* _What the task asks_
Find the string "none" in the material. Copy every line that has it.

-=-=-=-=-

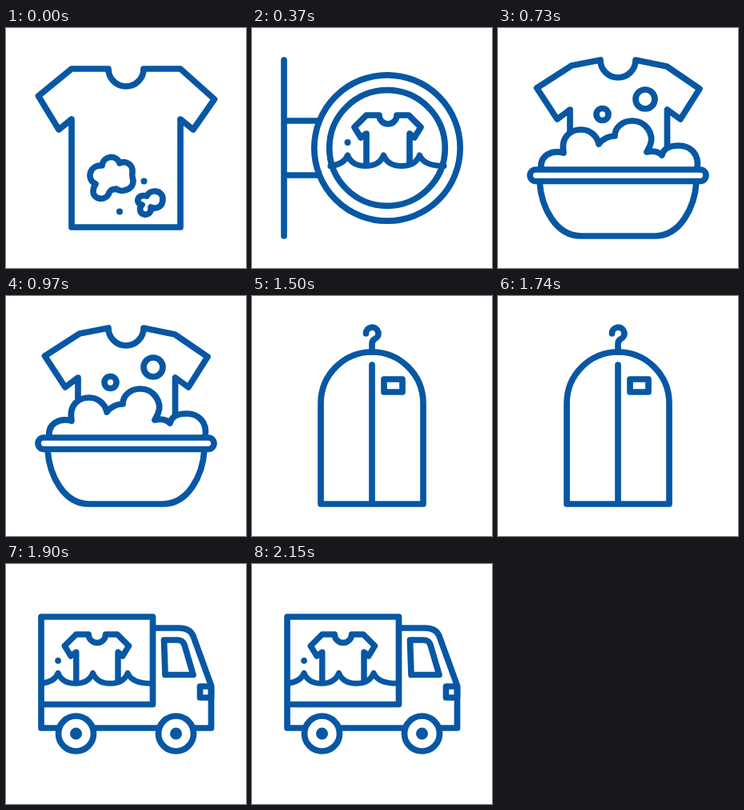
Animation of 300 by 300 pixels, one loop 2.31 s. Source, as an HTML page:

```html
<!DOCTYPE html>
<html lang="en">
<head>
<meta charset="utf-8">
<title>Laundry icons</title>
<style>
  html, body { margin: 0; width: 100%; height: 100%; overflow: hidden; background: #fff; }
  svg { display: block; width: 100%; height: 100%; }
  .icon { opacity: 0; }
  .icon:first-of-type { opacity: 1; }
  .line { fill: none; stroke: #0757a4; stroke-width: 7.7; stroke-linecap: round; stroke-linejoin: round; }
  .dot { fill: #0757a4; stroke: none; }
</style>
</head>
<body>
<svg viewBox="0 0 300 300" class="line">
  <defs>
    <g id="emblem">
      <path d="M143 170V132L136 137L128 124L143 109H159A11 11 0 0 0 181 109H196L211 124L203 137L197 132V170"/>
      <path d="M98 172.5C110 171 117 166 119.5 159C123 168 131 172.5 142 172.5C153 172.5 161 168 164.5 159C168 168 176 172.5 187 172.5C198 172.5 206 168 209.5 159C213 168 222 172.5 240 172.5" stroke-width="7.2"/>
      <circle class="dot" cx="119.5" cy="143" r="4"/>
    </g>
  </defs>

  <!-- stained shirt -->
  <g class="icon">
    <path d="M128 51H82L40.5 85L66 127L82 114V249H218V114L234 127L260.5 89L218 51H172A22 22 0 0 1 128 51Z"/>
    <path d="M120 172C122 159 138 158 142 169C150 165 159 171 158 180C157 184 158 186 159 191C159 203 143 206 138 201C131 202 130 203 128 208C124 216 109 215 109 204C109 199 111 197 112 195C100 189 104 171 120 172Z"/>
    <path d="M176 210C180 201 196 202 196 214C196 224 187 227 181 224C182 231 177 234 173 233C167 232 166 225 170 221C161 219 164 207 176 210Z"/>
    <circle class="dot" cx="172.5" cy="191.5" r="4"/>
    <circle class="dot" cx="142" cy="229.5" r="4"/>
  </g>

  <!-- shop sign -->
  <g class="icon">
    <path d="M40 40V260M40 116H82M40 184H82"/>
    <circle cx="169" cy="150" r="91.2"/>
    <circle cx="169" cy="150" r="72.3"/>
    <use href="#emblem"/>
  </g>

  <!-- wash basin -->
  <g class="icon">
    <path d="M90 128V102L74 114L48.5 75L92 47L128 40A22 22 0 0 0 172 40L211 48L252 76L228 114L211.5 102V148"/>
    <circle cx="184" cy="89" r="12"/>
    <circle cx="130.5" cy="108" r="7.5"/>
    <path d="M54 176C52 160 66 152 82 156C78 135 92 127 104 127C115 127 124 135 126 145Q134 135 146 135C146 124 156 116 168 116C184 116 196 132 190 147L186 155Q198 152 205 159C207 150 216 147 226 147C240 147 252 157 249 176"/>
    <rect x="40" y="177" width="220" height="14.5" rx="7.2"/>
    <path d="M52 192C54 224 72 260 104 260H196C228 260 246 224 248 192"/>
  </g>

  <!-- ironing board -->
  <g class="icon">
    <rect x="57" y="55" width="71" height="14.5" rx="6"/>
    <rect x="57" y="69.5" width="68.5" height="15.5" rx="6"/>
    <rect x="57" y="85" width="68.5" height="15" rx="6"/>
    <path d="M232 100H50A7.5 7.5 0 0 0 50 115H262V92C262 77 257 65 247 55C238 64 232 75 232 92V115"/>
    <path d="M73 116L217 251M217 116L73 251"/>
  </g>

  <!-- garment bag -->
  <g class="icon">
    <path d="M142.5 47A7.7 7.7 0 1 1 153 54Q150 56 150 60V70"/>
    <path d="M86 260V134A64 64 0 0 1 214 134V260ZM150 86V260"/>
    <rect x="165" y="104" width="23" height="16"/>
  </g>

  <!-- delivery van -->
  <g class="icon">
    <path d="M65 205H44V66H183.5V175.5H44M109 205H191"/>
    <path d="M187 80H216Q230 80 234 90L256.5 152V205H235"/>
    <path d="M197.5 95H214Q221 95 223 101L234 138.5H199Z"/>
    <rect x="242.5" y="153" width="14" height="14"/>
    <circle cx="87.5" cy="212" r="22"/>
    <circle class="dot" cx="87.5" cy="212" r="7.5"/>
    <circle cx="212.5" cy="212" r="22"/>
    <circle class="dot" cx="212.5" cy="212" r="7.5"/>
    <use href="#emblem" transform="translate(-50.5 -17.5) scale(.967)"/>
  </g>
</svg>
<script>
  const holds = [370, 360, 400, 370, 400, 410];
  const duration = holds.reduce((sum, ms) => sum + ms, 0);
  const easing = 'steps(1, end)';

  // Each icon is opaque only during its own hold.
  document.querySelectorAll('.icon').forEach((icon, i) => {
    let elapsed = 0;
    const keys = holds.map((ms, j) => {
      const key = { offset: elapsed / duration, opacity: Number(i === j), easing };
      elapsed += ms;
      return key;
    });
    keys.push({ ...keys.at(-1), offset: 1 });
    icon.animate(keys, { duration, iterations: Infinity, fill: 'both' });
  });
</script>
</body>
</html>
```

-=-=-=-=-

* _Exercise answer_
  .line { fill: none; stroke: #0757a4; stroke-width: 7.7; stroke-linecap: round; stroke-linejoin: round; }
  .dot { fill: #0757a4; stroke: none; }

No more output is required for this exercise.